> [Work instructions]: Beneath this task are records; count the lines among them that contain the word "below" and answer with the number only.

> [Data supplied]:
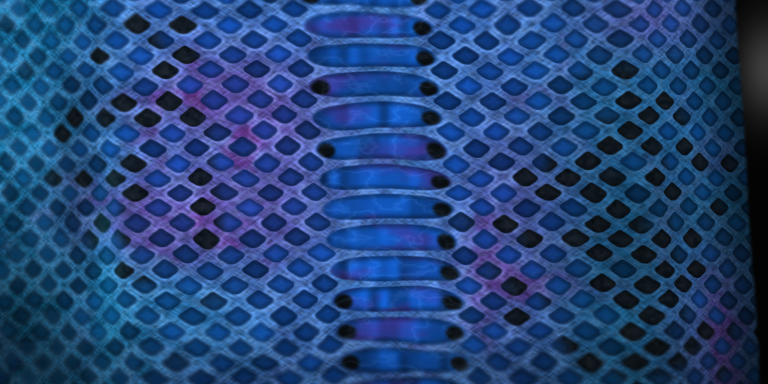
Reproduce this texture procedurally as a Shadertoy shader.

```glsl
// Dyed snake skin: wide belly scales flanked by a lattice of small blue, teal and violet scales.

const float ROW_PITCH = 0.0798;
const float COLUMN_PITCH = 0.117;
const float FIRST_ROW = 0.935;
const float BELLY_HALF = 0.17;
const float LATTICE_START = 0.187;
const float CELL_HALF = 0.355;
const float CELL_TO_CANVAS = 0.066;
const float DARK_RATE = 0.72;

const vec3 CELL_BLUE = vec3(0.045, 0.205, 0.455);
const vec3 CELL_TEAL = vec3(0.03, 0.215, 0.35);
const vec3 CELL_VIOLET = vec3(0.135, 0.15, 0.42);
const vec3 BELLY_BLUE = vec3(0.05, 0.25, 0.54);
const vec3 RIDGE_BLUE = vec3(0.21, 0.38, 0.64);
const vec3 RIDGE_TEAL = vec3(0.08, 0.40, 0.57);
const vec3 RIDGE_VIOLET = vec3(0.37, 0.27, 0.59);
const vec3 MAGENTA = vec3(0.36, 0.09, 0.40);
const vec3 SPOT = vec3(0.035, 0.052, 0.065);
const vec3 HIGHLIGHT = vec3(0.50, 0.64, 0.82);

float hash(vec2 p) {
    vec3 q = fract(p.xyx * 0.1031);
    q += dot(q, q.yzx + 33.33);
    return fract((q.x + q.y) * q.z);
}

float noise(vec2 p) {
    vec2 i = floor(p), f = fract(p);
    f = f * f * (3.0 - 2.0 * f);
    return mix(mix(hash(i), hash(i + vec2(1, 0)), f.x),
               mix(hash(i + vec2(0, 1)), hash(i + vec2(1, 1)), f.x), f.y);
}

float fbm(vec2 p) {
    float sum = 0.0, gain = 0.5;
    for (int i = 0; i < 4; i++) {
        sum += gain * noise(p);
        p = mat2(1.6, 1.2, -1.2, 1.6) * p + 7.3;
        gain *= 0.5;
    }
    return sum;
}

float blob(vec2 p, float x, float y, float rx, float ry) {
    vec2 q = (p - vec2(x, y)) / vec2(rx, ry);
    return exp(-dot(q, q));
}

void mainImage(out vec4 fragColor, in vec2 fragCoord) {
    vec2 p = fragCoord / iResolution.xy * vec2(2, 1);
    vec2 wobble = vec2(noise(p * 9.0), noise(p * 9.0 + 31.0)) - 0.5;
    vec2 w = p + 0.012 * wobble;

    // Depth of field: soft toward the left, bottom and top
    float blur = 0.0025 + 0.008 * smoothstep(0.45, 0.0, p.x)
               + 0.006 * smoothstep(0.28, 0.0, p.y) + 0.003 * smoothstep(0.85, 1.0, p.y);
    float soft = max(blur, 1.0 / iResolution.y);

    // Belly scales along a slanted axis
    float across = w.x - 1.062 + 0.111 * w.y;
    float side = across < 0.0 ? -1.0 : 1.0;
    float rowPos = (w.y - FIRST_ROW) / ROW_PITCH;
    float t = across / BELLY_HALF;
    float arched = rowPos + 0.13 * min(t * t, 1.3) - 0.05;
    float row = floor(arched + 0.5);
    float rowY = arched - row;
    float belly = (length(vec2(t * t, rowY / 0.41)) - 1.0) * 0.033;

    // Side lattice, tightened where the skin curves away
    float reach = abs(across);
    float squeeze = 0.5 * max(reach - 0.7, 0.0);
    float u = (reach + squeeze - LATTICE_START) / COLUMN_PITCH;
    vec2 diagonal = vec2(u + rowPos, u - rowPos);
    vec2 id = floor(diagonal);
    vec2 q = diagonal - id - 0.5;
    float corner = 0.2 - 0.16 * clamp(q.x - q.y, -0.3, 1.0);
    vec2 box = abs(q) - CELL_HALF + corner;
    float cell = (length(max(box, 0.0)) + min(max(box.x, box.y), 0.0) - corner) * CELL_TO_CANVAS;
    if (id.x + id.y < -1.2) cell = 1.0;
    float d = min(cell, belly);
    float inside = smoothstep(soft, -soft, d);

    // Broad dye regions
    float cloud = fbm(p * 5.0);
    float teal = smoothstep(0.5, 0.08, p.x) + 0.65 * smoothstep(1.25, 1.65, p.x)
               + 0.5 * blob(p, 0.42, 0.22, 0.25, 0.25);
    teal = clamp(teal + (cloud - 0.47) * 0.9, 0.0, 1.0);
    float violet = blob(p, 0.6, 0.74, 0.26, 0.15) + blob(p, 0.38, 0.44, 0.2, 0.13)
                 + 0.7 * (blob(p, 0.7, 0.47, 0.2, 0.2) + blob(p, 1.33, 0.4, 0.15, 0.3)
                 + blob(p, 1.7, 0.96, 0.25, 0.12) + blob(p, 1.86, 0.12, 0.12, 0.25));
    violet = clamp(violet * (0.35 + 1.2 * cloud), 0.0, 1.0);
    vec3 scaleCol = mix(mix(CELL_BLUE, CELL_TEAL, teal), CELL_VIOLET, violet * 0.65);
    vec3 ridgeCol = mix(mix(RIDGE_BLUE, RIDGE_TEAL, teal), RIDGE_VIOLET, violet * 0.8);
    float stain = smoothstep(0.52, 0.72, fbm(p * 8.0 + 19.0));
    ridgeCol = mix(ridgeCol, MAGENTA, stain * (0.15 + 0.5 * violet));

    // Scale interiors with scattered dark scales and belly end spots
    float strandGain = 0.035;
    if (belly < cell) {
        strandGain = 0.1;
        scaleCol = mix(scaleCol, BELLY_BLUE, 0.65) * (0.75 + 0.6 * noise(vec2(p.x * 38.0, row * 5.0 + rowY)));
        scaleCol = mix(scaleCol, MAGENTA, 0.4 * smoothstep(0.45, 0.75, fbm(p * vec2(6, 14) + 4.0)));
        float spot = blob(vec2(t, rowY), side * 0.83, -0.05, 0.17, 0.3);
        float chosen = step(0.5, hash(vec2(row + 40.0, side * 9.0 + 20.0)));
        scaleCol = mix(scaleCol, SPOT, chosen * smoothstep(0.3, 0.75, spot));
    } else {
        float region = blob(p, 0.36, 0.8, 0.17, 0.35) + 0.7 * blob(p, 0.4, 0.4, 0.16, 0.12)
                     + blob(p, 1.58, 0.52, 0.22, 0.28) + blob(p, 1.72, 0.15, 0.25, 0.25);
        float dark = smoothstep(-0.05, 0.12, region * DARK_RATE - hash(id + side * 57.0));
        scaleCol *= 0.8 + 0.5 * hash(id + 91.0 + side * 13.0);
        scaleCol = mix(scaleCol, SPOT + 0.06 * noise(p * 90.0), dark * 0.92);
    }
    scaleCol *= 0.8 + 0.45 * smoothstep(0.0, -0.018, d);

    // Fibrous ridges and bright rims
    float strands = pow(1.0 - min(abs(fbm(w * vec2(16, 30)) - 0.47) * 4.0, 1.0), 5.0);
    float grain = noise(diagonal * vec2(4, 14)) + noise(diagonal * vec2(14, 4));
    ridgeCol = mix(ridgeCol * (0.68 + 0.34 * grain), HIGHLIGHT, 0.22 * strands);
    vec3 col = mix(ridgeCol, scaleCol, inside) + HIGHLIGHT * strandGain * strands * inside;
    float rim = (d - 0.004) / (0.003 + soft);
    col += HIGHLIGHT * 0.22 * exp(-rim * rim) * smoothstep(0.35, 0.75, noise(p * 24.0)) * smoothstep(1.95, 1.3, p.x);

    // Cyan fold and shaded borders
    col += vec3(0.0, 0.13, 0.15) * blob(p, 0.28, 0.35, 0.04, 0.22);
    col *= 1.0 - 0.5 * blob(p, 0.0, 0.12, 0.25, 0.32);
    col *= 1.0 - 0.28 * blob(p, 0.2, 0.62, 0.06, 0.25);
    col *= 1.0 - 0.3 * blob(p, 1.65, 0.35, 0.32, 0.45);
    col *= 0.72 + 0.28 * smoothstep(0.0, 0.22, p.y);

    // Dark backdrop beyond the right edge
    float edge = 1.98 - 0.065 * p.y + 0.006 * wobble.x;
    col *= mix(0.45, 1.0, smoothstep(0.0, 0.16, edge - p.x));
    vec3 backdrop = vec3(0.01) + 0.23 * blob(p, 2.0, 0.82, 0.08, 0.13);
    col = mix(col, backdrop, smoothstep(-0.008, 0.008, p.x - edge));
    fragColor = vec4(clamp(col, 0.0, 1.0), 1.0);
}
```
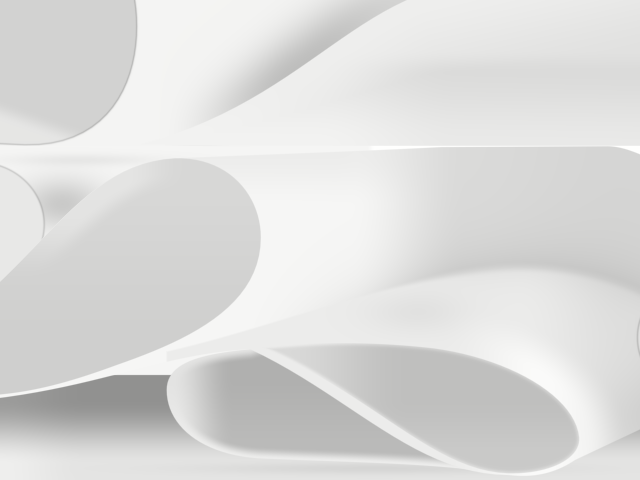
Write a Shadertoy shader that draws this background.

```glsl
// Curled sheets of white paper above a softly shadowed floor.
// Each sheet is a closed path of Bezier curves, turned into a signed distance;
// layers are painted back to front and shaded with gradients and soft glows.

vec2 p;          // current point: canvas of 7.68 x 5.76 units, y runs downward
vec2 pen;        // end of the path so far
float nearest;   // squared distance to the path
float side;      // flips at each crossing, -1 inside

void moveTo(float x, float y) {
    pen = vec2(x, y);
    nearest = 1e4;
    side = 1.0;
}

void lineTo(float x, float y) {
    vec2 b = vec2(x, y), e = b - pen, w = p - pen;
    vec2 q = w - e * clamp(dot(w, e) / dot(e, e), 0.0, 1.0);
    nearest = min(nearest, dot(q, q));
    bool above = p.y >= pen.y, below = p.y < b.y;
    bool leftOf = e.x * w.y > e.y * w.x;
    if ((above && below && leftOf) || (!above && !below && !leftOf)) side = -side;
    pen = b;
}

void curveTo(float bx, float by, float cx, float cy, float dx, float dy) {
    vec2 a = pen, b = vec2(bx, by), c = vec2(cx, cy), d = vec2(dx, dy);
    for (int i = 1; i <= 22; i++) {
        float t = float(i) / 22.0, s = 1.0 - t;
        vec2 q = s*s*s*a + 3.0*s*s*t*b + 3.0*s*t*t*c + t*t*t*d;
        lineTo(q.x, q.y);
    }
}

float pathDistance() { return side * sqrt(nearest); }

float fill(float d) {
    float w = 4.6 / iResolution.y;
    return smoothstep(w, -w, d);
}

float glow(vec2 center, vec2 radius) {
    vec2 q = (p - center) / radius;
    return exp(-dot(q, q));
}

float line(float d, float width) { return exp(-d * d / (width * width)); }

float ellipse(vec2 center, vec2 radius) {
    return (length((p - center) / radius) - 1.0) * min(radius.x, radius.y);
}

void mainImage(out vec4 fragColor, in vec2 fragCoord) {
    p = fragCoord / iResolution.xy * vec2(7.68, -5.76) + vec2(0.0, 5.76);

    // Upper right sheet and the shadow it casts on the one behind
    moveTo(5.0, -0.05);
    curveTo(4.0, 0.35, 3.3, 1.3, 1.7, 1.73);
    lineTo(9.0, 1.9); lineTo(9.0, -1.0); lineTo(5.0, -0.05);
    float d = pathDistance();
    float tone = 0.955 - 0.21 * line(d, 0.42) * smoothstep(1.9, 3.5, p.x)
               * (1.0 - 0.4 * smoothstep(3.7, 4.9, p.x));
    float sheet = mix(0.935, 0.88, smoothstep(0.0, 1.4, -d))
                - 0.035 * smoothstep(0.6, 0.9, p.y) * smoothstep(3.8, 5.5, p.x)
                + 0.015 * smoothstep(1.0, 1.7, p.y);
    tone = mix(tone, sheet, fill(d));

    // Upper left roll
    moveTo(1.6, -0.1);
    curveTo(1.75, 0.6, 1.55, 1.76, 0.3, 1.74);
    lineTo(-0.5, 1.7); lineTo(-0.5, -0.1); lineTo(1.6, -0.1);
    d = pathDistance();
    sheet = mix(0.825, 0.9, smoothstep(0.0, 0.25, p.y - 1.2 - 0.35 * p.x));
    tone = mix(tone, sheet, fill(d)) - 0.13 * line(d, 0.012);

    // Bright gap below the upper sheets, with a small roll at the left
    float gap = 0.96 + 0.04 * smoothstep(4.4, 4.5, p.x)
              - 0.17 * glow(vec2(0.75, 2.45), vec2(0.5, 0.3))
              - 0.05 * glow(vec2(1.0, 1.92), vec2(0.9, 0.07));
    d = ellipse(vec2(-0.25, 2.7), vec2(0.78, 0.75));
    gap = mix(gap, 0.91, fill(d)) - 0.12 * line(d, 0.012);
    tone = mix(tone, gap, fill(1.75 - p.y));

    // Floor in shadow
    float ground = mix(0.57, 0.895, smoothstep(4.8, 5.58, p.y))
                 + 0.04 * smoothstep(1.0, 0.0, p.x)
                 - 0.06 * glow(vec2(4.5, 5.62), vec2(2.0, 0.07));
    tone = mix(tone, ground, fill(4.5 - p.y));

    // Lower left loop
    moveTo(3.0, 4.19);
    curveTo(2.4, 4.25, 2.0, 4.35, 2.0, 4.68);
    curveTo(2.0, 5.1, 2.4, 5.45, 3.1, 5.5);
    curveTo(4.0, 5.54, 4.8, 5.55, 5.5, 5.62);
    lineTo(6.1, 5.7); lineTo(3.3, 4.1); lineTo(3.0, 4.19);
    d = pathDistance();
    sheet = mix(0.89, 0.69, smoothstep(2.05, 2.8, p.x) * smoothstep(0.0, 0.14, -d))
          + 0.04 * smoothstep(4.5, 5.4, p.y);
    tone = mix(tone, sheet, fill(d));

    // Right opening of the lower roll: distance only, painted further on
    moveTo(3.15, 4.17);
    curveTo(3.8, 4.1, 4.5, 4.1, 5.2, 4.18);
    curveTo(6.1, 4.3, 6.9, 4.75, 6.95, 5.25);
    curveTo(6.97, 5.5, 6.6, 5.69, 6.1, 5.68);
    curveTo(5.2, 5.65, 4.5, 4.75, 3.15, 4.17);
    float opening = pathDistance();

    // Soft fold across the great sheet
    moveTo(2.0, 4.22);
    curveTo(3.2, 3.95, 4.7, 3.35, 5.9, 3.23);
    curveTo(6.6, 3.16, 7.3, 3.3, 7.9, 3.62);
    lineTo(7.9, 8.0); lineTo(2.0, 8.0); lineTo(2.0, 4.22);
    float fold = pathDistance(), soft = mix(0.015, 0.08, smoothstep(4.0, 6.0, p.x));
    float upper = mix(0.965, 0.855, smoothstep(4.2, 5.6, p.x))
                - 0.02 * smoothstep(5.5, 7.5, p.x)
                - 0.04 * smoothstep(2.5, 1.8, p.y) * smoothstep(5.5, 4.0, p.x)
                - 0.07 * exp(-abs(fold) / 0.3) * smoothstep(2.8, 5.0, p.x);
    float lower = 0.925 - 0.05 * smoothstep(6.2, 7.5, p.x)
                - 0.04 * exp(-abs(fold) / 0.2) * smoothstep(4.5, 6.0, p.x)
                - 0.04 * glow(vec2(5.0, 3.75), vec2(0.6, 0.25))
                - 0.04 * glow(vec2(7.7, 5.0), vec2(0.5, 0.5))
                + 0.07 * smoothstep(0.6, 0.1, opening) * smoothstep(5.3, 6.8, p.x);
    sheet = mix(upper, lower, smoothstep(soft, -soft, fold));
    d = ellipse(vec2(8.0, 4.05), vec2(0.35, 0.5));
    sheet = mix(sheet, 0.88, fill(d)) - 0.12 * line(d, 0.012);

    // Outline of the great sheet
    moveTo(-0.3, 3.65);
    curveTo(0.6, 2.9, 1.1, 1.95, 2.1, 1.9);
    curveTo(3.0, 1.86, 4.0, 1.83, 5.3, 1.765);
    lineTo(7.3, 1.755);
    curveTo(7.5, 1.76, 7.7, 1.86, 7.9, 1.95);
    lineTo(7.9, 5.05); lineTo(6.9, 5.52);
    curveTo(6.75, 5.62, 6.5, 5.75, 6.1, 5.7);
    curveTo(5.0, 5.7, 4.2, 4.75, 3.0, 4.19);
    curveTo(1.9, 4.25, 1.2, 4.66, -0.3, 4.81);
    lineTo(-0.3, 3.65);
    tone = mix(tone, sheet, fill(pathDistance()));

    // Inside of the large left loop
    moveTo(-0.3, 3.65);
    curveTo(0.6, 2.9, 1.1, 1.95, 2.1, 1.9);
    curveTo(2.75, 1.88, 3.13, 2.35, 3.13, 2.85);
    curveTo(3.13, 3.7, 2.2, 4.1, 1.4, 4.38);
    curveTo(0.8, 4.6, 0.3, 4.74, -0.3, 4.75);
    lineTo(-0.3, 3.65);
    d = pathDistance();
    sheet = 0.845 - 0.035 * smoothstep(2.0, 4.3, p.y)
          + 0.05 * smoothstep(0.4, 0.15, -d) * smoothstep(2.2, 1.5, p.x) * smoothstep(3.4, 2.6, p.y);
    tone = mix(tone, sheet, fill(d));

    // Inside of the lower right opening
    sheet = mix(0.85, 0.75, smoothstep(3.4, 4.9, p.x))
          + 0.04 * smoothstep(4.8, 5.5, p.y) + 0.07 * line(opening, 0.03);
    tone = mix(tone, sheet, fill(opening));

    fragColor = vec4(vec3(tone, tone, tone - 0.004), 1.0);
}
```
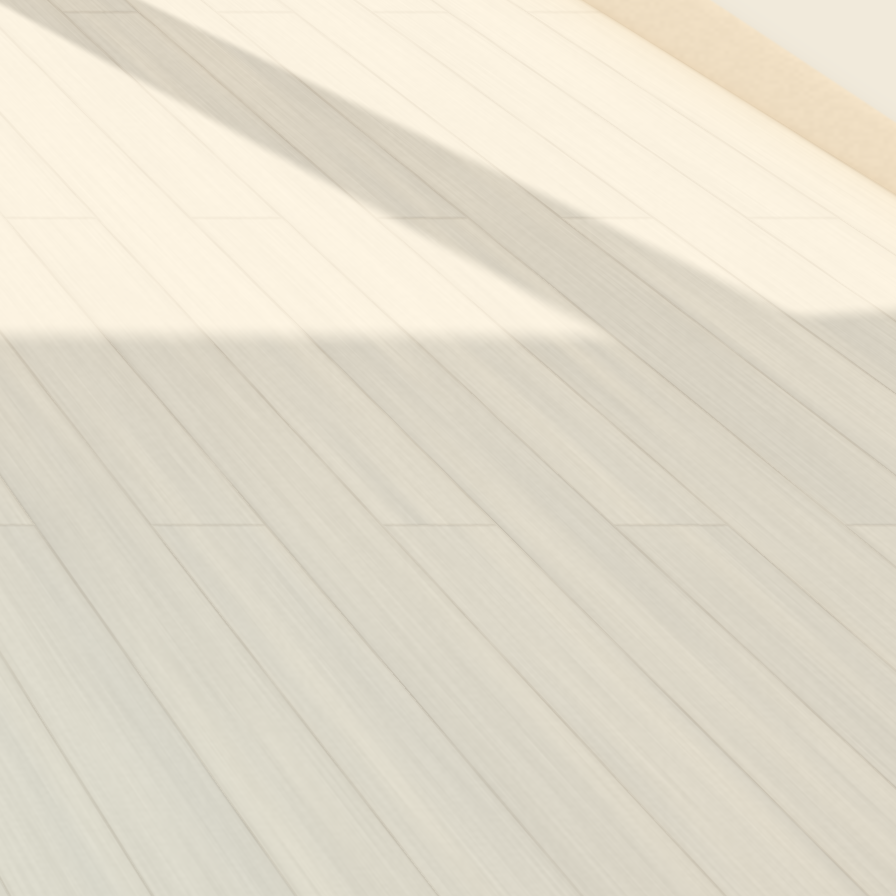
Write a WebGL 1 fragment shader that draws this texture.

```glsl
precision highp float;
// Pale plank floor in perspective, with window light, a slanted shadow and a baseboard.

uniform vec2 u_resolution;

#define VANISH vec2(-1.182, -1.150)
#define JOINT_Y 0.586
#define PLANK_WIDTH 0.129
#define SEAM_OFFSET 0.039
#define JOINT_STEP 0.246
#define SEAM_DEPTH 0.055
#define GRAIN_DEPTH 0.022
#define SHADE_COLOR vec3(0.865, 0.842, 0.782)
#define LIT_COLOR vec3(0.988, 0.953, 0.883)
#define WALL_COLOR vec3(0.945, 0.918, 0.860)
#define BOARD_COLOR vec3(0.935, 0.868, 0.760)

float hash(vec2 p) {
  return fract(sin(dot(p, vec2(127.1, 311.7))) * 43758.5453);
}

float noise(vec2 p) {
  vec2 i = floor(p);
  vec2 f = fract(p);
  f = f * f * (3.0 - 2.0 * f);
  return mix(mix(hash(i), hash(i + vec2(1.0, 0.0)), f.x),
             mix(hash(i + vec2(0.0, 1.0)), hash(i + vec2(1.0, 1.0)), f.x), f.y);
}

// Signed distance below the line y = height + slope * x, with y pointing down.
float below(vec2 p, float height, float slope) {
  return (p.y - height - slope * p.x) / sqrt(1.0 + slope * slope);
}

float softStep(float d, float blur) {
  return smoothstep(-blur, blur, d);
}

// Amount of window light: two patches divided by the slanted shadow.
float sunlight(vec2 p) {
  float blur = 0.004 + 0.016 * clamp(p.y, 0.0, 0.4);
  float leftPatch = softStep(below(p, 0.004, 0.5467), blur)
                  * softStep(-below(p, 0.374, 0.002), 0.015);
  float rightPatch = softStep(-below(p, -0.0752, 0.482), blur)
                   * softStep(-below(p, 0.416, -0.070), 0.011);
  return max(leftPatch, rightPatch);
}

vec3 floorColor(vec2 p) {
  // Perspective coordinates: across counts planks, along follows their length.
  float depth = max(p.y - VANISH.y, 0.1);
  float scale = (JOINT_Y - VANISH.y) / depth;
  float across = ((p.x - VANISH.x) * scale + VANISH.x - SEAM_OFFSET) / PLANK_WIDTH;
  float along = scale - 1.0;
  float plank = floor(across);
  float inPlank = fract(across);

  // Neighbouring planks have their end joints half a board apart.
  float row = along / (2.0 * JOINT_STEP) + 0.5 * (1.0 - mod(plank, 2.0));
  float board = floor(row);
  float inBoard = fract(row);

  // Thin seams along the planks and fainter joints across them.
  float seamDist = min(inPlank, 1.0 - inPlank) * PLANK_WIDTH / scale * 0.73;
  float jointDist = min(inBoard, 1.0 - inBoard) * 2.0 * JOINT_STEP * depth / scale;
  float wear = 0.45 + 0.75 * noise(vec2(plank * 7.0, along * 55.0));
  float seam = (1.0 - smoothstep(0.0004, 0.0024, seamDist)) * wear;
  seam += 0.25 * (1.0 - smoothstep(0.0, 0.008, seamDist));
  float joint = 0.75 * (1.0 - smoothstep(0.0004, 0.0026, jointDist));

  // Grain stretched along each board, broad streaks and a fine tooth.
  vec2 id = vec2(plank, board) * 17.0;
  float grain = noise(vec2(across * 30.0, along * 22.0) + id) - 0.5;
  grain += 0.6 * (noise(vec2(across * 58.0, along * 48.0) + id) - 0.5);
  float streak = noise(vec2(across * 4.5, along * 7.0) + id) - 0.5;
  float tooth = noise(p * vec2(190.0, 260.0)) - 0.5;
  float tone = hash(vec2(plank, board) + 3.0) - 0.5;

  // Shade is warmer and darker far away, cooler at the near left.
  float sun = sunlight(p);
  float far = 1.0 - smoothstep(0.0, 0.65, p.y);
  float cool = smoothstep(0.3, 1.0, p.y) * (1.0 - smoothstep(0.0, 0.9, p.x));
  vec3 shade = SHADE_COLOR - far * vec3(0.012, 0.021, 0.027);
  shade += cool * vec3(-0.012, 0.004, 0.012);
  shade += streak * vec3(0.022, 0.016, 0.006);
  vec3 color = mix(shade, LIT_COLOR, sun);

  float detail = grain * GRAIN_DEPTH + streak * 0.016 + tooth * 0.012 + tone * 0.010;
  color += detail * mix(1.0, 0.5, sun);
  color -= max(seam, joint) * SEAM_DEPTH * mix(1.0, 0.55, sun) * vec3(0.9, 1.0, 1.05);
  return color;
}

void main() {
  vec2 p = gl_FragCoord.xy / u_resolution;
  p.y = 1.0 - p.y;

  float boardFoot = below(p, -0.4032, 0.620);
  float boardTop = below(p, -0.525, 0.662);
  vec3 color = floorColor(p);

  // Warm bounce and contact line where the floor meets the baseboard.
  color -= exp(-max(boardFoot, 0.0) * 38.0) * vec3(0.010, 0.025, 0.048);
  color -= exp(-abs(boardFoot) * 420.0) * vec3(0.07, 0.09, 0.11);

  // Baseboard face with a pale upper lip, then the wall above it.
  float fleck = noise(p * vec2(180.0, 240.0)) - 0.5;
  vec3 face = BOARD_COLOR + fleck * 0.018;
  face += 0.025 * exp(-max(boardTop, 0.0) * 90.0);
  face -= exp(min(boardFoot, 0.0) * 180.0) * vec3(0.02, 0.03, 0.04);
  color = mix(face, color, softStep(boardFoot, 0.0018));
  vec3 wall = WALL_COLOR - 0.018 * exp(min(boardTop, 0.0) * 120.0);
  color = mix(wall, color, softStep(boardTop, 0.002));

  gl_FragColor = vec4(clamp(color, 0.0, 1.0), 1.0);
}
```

> [Solution to this exercise]: 11